(Source texts of formatted documents)

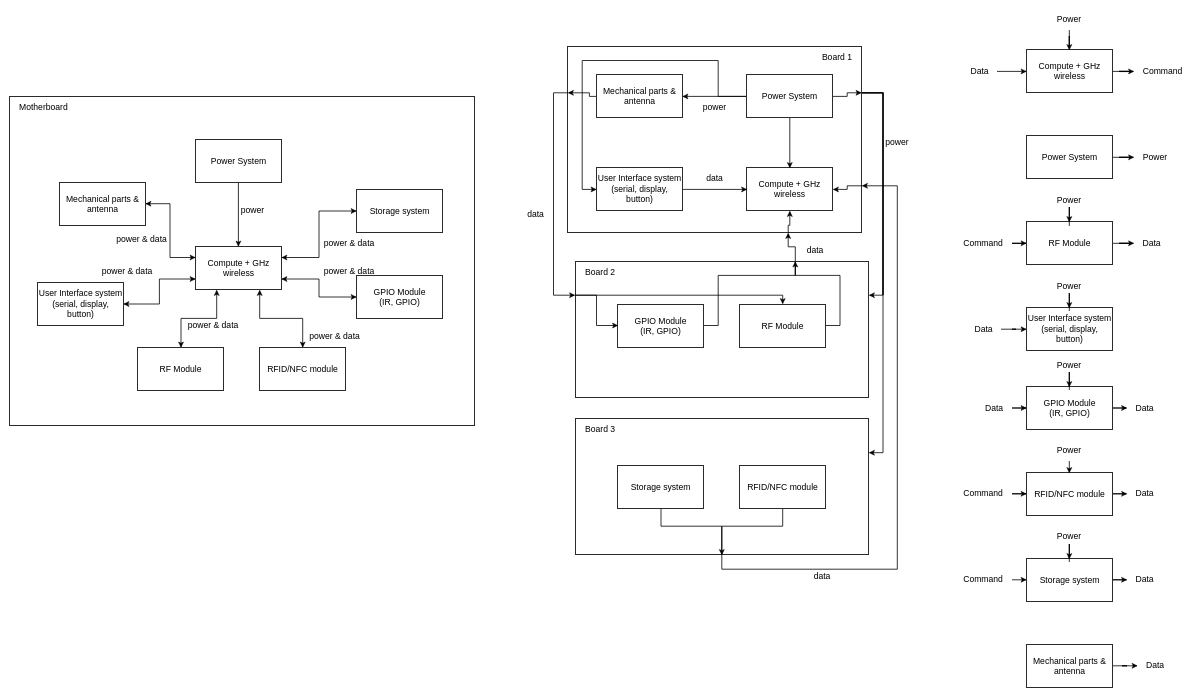
<!DOCTYPE html>
<html lang="en">
<head>
<meta charset="utf-8">
<title>Board architecture block diagram</title>
<style>
:root { --ink: #000; --line: #2b2b2b; --paper: #fff; }
* { box-sizing: border-box; margin: 0; padding: 0; }
html, body { width: 1200px; height: 696px; overflow: hidden; background: var(--paper); }
.diagram { position: relative; width: 1200px; height: 696px; overflow: hidden; color: var(--ink); font: 8.6px/10.4px "Liberation Sans", Arial, sans-serif; }
.board, .block, .label, .wires { position: absolute; }
.board { left: var(--x); top: var(--y); width: var(--w); height: var(--h); border: 1px solid var(--line); }
.board h2 { font: inherit; padding: 5px 9px; }
.board .end { text-align: right; }
.block { left: var(--x); top: var(--y); width: 87px; height: 44px; border: 1px solid var(--line); background: var(--paper); display: flex; align-items: center; justify-content: center; text-align: center; white-space: nowrap; }
.label { left: var(--x); top: var(--y); transform: translate(-50%, -50%); white-space: nowrap; }
.wires { left: 0; top: 0; fill: none; stroke: var(--ink); stroke-width: .8; }
.wires .to, .wires .both { marker-end: url(#arrow); }
.wires .both { marker-start: url(#arrow); }
.wires .bold { stroke-width: 1.3; }
#arrow path { fill: var(--ink); stroke: var(--ink); stroke-width: .5; }
</style>
</head>
<body>
<main class="diagram">
  <section class="board" style="--x:9px;--y:96px;--w:466px;--h:330px"><h2>Motherboard</h2></section>
  <section class="board" style="--x:567px;--y:46px;--w:295px;--h:187px"><h2 class="end">Board 1</h2></section>
  <section class="board" style="--x:575px;--y:261px;--w:294px;--h:137px"><h2>Board 2</h2></section>
  <section class="board" style="--x:575px;--y:418px;--w:294px;--h:137px"><h2>Board 3</h2></section>

  <!-- Motherboard blocks -->
  <div class="block" style="--x:195px;--y:139px">Power System</div>
  <div class="block" style="--x:59px;--y:182px">Mechanical parts &amp;<br>antenna</div>
  <div class="block" style="--x:356px;--y:189px">Storage system</div>
  <div class="block" style="--x:195px;--y:246px">Compute + GHz<br>wireless</div>
  <div class="block" style="--x:37px;--y:282px">User Interface system<br>(serial, display,<br>button)</div>
  <div class="block" style="--x:356px;--y:275px">GPIO Module<br>(IR, GPIO)</div>
  <div class="block" style="--x:137px;--y:347px">RF Module</div>
  <div class="block" style="--x:259px;--y:347px">RFID/NFC module</div>

  <!-- Board 1 blocks -->
  <div class="block" style="--x:596px;--y:74px">Mechanical parts &amp;<br>antenna</div>
  <div class="block" style="--x:746px;--y:74px">Power System</div>
  <div class="block" style="--x:596px;--y:167px">User Interface system<br>(serial, display,<br>button)</div>
  <div class="block" style="--x:746px;--y:167px">Compute + GHz<br>wireless</div>

  <!-- Board 2 blocks -->
  <div class="block" style="--x:617px;--y:304px">GPIO Module<br>(IR, GPIO)</div>
  <div class="block" style="--x:739px;--y:304px">RF Module</div>

  <!-- Board 3 blocks -->
  <div class="block" style="--x:617px;--y:465px">Storage system</div>
  <div class="block" style="--x:739px;--y:465px">RFID/NFC module</div>

  <!-- Block inputs and outputs -->
  <div class="block" style="--x:1026px;--y:49px">Compute + GHz<br>wireless</div>
  <div class="block" style="--x:1026px;--y:135px">Power System</div>
  <div class="block" style="--x:1026px;--y:221px">RF Module</div>
  <div class="block" style="--x:1026px;--y:307px">User Interface system<br>(serial, display,<br>button)</div>
  <div class="block" style="--x:1026px;--y:386px">GPIO Module<br>(IR, GPIO)</div>
  <div class="block" style="--x:1026px;--y:472px">RFID/NFC module</div>
  <div class="block" style="--x:1026px;--y:558px">Storage system</div>
  <div class="block" style="--x:1026px;--y:644px">Mechanical parts &amp;<br>antenna</div>

  <svg class="wires" width="1200" height="696" viewBox="0 0 1200 696" aria-hidden="true">
    <defs>
      <marker id="arrow" markerUnits="userSpaceOnUse" markerWidth="8" markerHeight="8" refX="6" refY="4" orient="auto-start-reverse">
        <path d="M6 4L1 1.5L2.2 4L1 6.5Z"/>
      </marker>
    </defs>
    <g id="motherboard-wires">
      <path class="to" d="M238.4 183V246"/>
      <path class="both" d="M146 203.7H170V257.5H195"/>
      <path class="both" d="M356 211H319V257.5H282"/>
      <path class="both" d="M124 304H159.4V279H195"/>
      <path class="both" d="M356 297H319V279H282"/>
      <path class="both" d="M181 347V318.4H216.7V290.5"/>
      <path class="both" d="M302.7 347V318.4H259.7V290.5"/>
    </g>
    <g id="board-wires">
      <path class="to" d="M746 96.4H683"/>
      <path class="to" d="M746 96.4H718.2V60.5H582.2V189.4H596"/>
      <path class="to" d="M789.8 118V167.5"/>
      <path class="to" d="M683 189.4H746.5"/>
      <path class="to" d="M596 96.4H589.4V92.8H568.5"/>
      <path class="to" d="M568 92.8H553.5V295.2H574.5"/>
      <path class="to" d="M833 96.4H847.2V92.8H861"/>
      <path class="to" d="M862 92.8H883V295.2H869.5"/>
      <path class="to" d="M862 92.8H883V452.7H869.5"/>
      <path class="bold" d="M862 92.8H883V295"/>
      <path class="to" d="M575 295.2H596.5V325.5H617.5"/>
      <path class="to" d="M575 295.2H782.7V303.5"/>
      <path d="M704 325.5H718.2V275.4H795.3"/>
      <path d="M826 325.5H840V275.4H795.3"/>
      <path class="to bold" d="M795.3 275.4V262"/>
      <path class="to" d="M795.3 261.5V246.8H788.2V233.5"/>
      <path class="both" d="M788.2 233V225.3H789.8V211.5" style="marker-start:none"/>
      <path d="M661 509V526.2H721.8M782.7 509V526.2H721.8"/>
      <path class="to bold" d="M721.8 526.2V554.5"/>
      <path class="to" d="M721.8 555V569.2H897.3V185.8H862.5"/>
      <path class="to" d="M862 185.8H847.2V189.4H833.5"/>
    </g>
    <g id="interface-wires">
      <path class="to" d="M1069.3 30V49.5"/>
      <path class="bold" d="M1069.3 36V46"/>
      <path class="to" d="M997 71.4H1026"/>
      <path class="to" d="M1113 71.4H1133.5"/>
      <path class="bold" d="M1119 71.4H1130"/>
      <path class="to" d="M1113 157.3H1133.5"/>
      <path class="bold" d="M1119 157.3H1130"/>
      <path class="to bold" d="M1069.3 207V221.5"/>
      <path d="M1069.3 221V226"/>
      <path class="to bold" d="M1012 243.3H1026"/>
      <path class="to" d="M1113 243.3H1133.5"/>
      <path class="bold" d="M1119 243.3H1130"/>
      <path class="to bold" d="M1069.3 293V307.5"/>
      <path d="M1069.3 307V311"/>
      <path class="to" d="M1001 329.2H1026"/>
      <path class="bold" d="M1012 329.2H1016"/>
      <path class="to bold" d="M1069.3 372V386.5"/>
      <path d="M1069.3 386V390"/>
      <path class="to bold" d="M1012 408H1026"/>
      <path class="to bold" d="M1113 408H1126.5"/>
      <path class="to" d="M1069.3 461V472.5"/>
      <path class="to bold" d="M1012 493.8H1026"/>
      <path class="to bold" d="M1113 493.8H1126.5"/>
      <path class="to bold" d="M1069.3 544V558.5"/>
      <path d="M1069.3 558V562"/>
      <path class="to" d="M1012 579.8H1026"/>
      <path class="to bold" d="M1113 579.8H1126.5"/>
      <path class="to" d="M1113 665.8H1137"/>
      <path class="bold" d="M1122 665.8H1127"/>
    </g>
  </svg>

  <!-- Motherboard wire labels -->
  <span class="label" style="--x:252.5px;--y:210px">power</span>
  <span class="label" style="--x:141.5px;--y:239px">power &amp; data</span>
  <span class="label" style="--x:349px;--y:243px">power &amp; data</span>
  <span class="label" style="--x:127px;--y:271px">power &amp; data</span>
  <span class="label" style="--x:349px;--y:271px">power &amp; data</span>
  <span class="label" style="--x:213px;--y:325px">power &amp; data</span>
  <span class="label" style="--x:334.5px;--y:336px">power &amp; data</span>

  <!-- Board wire labels -->
  <span class="label" style="--x:714.5px;--y:107px">power</span>
  <span class="label" style="--x:714.5px;--y:178px">data</span>
  <span class="label" style="--x:535.5px;--y:214px">data</span>
  <span class="label" style="--x:897px;--y:142px">power</span>
  <span class="label" style="--x:815px;--y:250px">data</span>
  <span class="label" style="--x:822px;--y:576px">data</span>

  <!-- Input and output labels -->
  <span class="label" style="--x:1069px;--y:19px">Power</span>
  <span class="label" style="--x:979.5px;--y:71px">Data</span>
  <span class="label" style="--x:1162.5px;--y:71px">Command</span>
  <span class="label" style="--x:1155px;--y:157px">Power</span>
  <span class="label" style="--x:1069px;--y:200px">Power</span>
  <span class="label" style="--x:983px;--y:243px">Command</span>
  <span class="label" style="--x:1151.5px;--y:243px">Data</span>
  <span class="label" style="--x:1069px;--y:286px">Power</span>
  <span class="label" style="--x:983.5px;--y:329px">Data</span>
  <span class="label" style="--x:1069px;--y:365px">Power</span>
  <span class="label" style="--x:994px;--y:408px">Data</span>
  <span class="label" style="--x:1144.5px;--y:408px">Data</span>
  <span class="label" style="--x:1069px;--y:450px">Power</span>
  <span class="label" style="--x:983px;--y:493px">Command</span>
  <span class="label" style="--x:1144.5px;--y:493px">Data</span>
  <span class="label" style="--x:1069px;--y:536px">Power</span>
  <span class="label" style="--x:983px;--y:579px">Command</span>
  <span class="label" style="--x:1144.5px;--y:579px">Data</span>
  <span class="label" style="--x:1155px;--y:665px">Data</span>
</main>
</body>
</html>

- **What you are asked to do**
Wherever a line above contains "both", copy that line.

- **Output of the exercise**
.wires .to, .wires .both { marker-end: url(#arrow); }
.wires .both { marker-start: url(#arrow); }
      <path class="both" d="M146 203.7H170V257.5H195"/>
      <path class="both" d="M356 211H319V257.5H282"/>
      <path class="both" d="M124 304H159.4V279H195"/>
      <path class="both" d="M356 297H319V279H282"/>
      <path class="both" d="M181 347V318.4H216.7V290.5"/>
      <path class="both" d="M302.7 347V318.4H259.7V290.5"/>
      <path class="both" d="M788.2 233V225.3H789.8V211.5" style="marker-start:none"/>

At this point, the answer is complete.